Firecrackers and pyrotechnics materials stored in the temple in the southern state detonated on Sunday after thousands of devotees gathered to witness the pyrotechnic show to mark the start of the Hindu year.
At least 400 people were injured in the mishap.
The scale of the tragedy prompted demands that fireworks shows be banned at crowded places and temples across the state. The Kerala high court decided to deal with the case immediately.
“No fireworks shall be allowed in any territorial limits of the state of Kerala without a duly-issued license from the competent authority,” the judgment said.
The court also directed local authorities to enforce its order to ban the use of sound-generating fireworks between sunset and sunrise across places of worship.
Eighteen people were taken into custody, including employees of a fireworks manufacturer who was given the contract for running the show at the Puttingal Devi temple in the Kollam district.
The head of the manufacturing unit was injured was one of the 400 people who were in hospitals across the state with burns as well as injuries caused by flying concrete and debris.
At least 150 houses in the area of the temple were also said to have been badly damaged by the blast.
Kerala is studded with temples managed by rich and powerful trusts that often flout local regulations.
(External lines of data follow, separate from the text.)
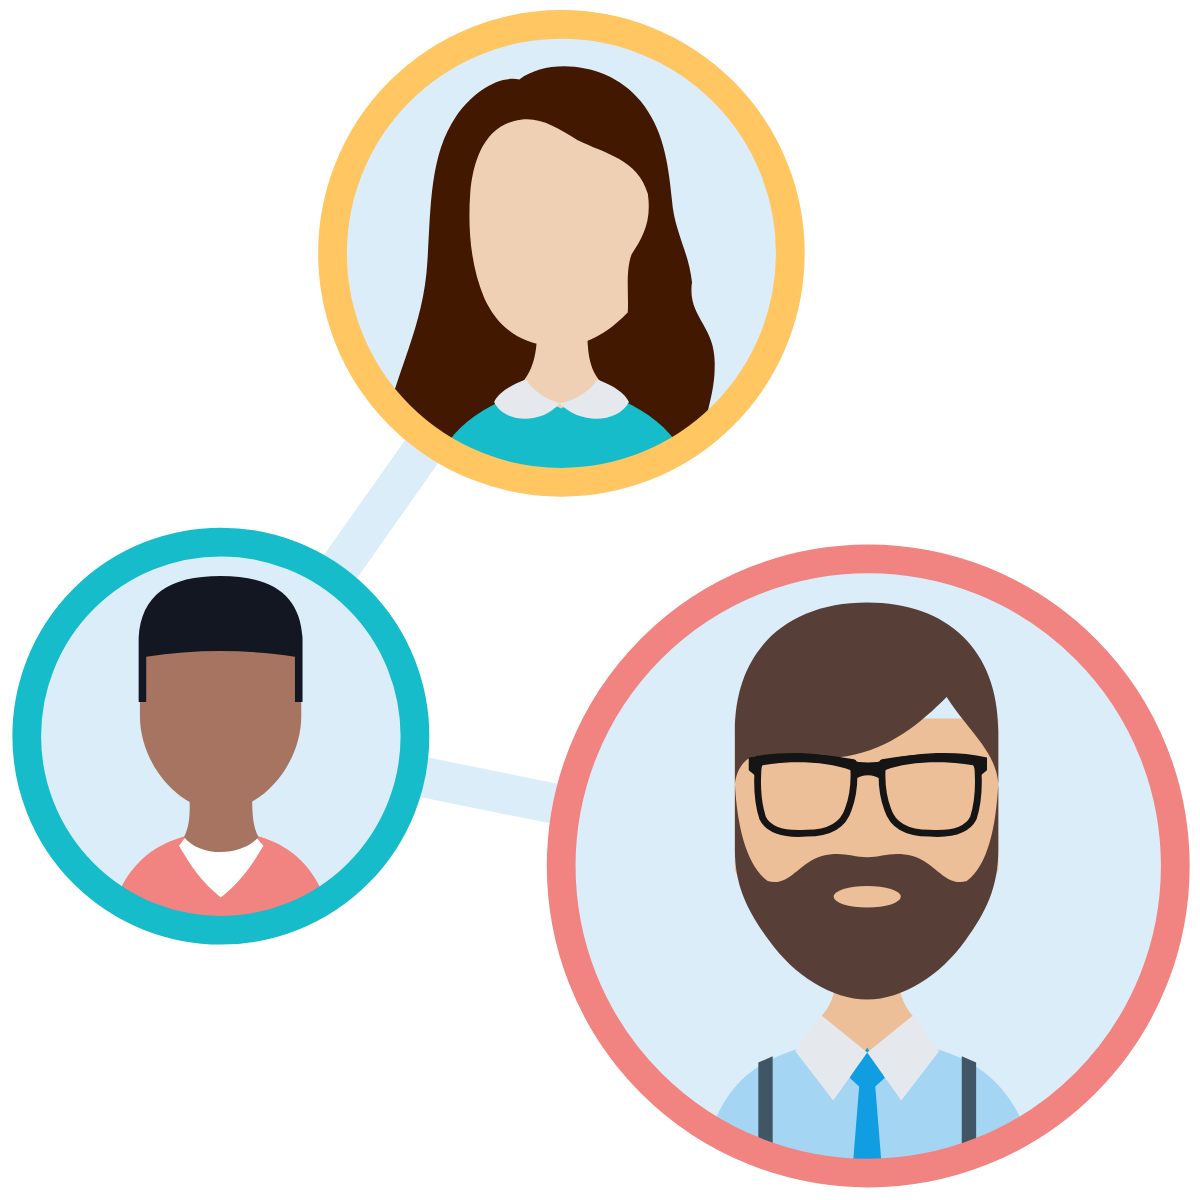
<!DOCTYPE html>
<html lang="en">
<head>
<meta charset="utf-8">
<title>Connected people</title>
<style>
:root {
  --page: #ffffff;
  --sky: #daedf9;
  --ring-yellow: #ffc661;
  --ring-teal: #16bcc9;
  --ring-coral: #f18380;
  --brown-hair: #421900;
  --fair-skin: #f0d0b5;
  --collar: #e5e9ee;
  --black-hair: #131722;
  --deep-skin: #a67460;
  --beard: #573f38;
  --warm-skin: #ecbf99;
  --frames: #151515;
  --shirt-blue: #a4d5f3;
  --tie: #119de2;
  --braces: #415664;
}
html, body { margin: 0; background: var(--page); }
body { width: 1200px; height: 1200px; overflow: hidden; }
.network { display: block; width: 1200px; height: 1200px; }
.link { stroke: var(--sky); stroke-width: 16; }
.backdrop { fill: var(--sky); }
.ring { fill: none; stroke-width: 11.4; }
.ring-yellow { stroke: var(--ring-yellow); }
.ring-teal { stroke: var(--ring-teal); }
.ring-coral { stroke: var(--ring-coral); }
.brown-hair { fill: var(--brown-hair); }
.fair-skin { fill: var(--fair-skin); }
.collar { fill: var(--collar); }
.teal-top { fill: var(--ring-teal); }
.black-hair { fill: var(--black-hair); }
.deep-skin { fill: var(--deep-skin); }
.coral-top { fill: var(--ring-coral); }
.undershirt { fill: var(--page); }
.beard { fill: var(--beard); }
.warm-skin { fill: var(--warm-skin); }
.shirt { fill: var(--shirt-blue); }
.tie { fill: var(--tie); }
.braces { fill: var(--braces); }
.lens { fill: none; stroke: var(--frames); stroke-width: 2.7; stroke-linejoin: round; }
.brow-bar { fill: var(--frames); }
</style>
</head>
<body>
<svg class="network" viewBox="0 0 476 476" role="img" aria-label="Three people in circles joined by lines">
  <defs>
    <clipPath id="clip-woman"><circle cx="222.7" cy="100.5" r="87"/></clipPath>
    <clipPath id="clip-young-man"><circle cx="87.6" cy="292" r="73"/></clipPath>
    <clipPath id="clip-bearded-man"><circle cx="344.4" cy="343.5" r="118"/></clipPath>
    <path id="lens" d="M301 301.5 Q319 299 338.5 302.5 Q339.5 313 336.5 321 Q333.5 330.5 320 330.5 Q306 331.500 302.500 324.500 Q299.500 315 301 301.5 Z"/>
    <path id="shirt-collar" d="M325.500 402.500 L315.500 417 L330.500 436.500 L344 417.500 Z"/>
  </defs>

  <g id="links">
    <line class="link" x1="222.7" y1="100.5" x2="87.6" y2="292"/>
    <line class="link" x1="87.6" y1="292" x2="344.4" y2="344"/>
  </g>

  <g id="woman">
    <circle class="backdrop" cx="222.7" cy="100.5" r="87"/>
    <g clip-path="url(#clip-woman)">
      <path class="brown-hair" d="M206 31.5 C218 22.500 242 25 254 40 C263 51 265 64 266.500 79 C267.500 92 273 99 274.500 112 C272.500 126 284 129 283.500 145 C283.500 155 281 160 280 168 L262 192 L182 192 L152 172 C157 147 168 130 169.500 104 C171 84 170 62 181 46 C188 36 198 30 206 31.5 Z"/>
      <path class="teal-top" d="M172 192 L178 175 C184 167 192 162 203 157 L243 157 C254 162 262 167 268 175 L274 192 Z"/>
      <path class="fair-skin" d="M213 132 C213 143 210 149 206 153 L222.500 162 L240 153 C235 149 233 143 233 132 Z"/>
      <path class="fair-skin" d="M204 48 C213 45.500 220 50 229 55.500 C240 61 253 63 257 77 C258.500 88 255 94 250.500 101 C248 108 249.500 117 249 124 C243 130 234 138 219 137.500 C205 136 197 129 192 118 C187 106 185.500 92 186.500 77 C187.500 64 192 51 204 48 Z"/>
      <path class="collar" d="M208.500 150.500 C202 153 197.500 156 196 159.500 C200 168 215 168.500 222 160 C216 158 211.500 155 208.500 150.500 Z"/>
      <path class="collar" d="M237 150.500 C243.500 153 248 156 249.500 159.500 C245 168 230 168.500 222 160 C229 158.500 234 155 237 150.500 Z"/>
    </g>
    <circle class="ring ring-yellow" cx="222.7" cy="100.5" r="90.8"/>
  </g>

  <g id="young-man">
    <circle class="backdrop" cx="87.6" cy="292" r="73"/>
    <g clip-path="url(#clip-young-man)">
      <path class="coral-top" d="M38 372 L48 352 C55 339 64 334 76 331 L100 331 C112 334 121 340 127 352 L138 372 Z"/>
      <path class="undershirt" d="M74 331.500 L71 335.500 C76 344 80 350 87.600 356 C95 350 99.500 344 104.500 335.500 L101 331.500 Z"/>
      <path class="deep-skin" d="M75 312 C75.500 322 75.500 327 73 332 C79 340 96 340 102.500 332 C100 327 100 322 100 312 Z"/>
      <path class="deep-skin" d="M55.500 255 L119.500 255 L119.500 284 C119.500 303 104 321.500 87.500 321.500 C71 321.500 55.500 303 55.500 284 Z"/>
      <path class="black-hair" d="M55 278.500 L55 253 C56 236 67 228.500 87.500 228.500 C108 228.500 119 236 120 253 L120 278.500 L117 278.500 L117 260.500 C98 257.500 77 257.500 58 260.500 L58 278.500 Z"/>
    </g>
    <circle class="ring ring-teal" cx="87.6" cy="292" r="77"/>
  </g>

  <g id="bearded-man">
    <circle class="backdrop" cx="344.4" cy="343.5" r="118"/>
    <g clip-path="url(#clip-bearded-man)">
      <path class="shirt" d="M276 472 L283 446 C290 428 302 420 320 415 L368 415 C386 420 398 428 406 446 L412 472 Z"/>
      <path class="braces" d="M300.800 421.500 L306.500 419 V472 H300.800 Z"/>
      <path class="braces" d="M387.200 421.500 L381.500 419 V472 H387.200 Z"/>
      <path class="warm-skin" d="M332 385 C332 394 329 400 325 404 L344 418.500 L363 404 C359 400 356 394 356 385 Z"/>
      <path class="tie" d="M344 415.500 L337 427.500 L340.800 431 L337.500 472 H350.500 L347.200 431 L351 427.500 Z"/>
      <use class="collar" href="#shirt-collar"/>
      <use class="collar" href="#shirt-collar" transform="translate(688 0) scale(-1 1)"/>
      <path class="warm-skin" d="M291.500 285 H396 V345 C388 365 365 380 344 380 C322 380 299 365 291.500 345 Z"/>
      <path class="beard" d="M291.500 311 L291.500 290 C291.500 258 312 239 344 239 C376 239 396 258 396 290 L396 311 C395 298 385 291 375.500 276.500 C365 287 353 297 336 300 C321 302 306 298 297.500 300.500 C293.500 303 292 307 291.500 311 Z"/>
      <path class="beard" d="M291.500 311 C292.500 328 296 343 304.500 349.500 C313 352 317 342 326 339.500 C334 337.500 338 340 344 340 C350 340 354 337.500 362 339.500 C371 342 375 352 383.500 349.500 C392 343 395 328 396 311 L396 337 C396 352 391 362 383 373 C373 387 358 396.500 344 396.500 C330 396.500 315 387 305 373 C297 362 291.500 352 291.500 337 Z"/>
      <ellipse class="warm-skin" cx="344" cy="355.700" rx="13.300" ry="4.300"/>
      <g id="glasses">
        <use class="lens" href="#lens"/>
        <use class="lens" href="#lens" transform="translate(688.600 0) scale(-1 1)"/>
        <path class="brow-bar" d="M297 300.500 C310 297.500 326 298.500 337 301.500 Q344.300 303.500 351.500 301.500 C363 298.500 379 297.500 391.500 300.500 V305.500 L388.500 308 L386 303.500 C374 301.500 360 302 351 305.500 L350 309.500 Q344.300 305.500 338.500 309.500 L337.500 305.500 C328 302 314 301.500 302.500 303.500 L300 308 L297 305.500 Z"/>
      </g>
    </g>
    <circle class="ring ring-coral" cx="344.4" cy="343.5" r="121.8"/>
  </g>
</svg>
</body>
</html>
Each year temples hold fireworks displays, often competing to stage the most spectacular ones, with judges who decide the winners.
The judges of the high court came down heavily on the police for their failure to implement the existing order that denies permission to temples to conduct the fireworks display in a competition manner.
Prime Minister Narendra Modi rushed to Kollam within a few hours with a team of doctors to meet the injured from one of the worst accidents at an Indian religious festival.
Kerala is in the midst of an election for a new state assembly but political parties have suspended campaigning as a mark of respect for the victims.
Reporting by D.Jose; Writing by Rupam Jain; Editing by Mark Heinrich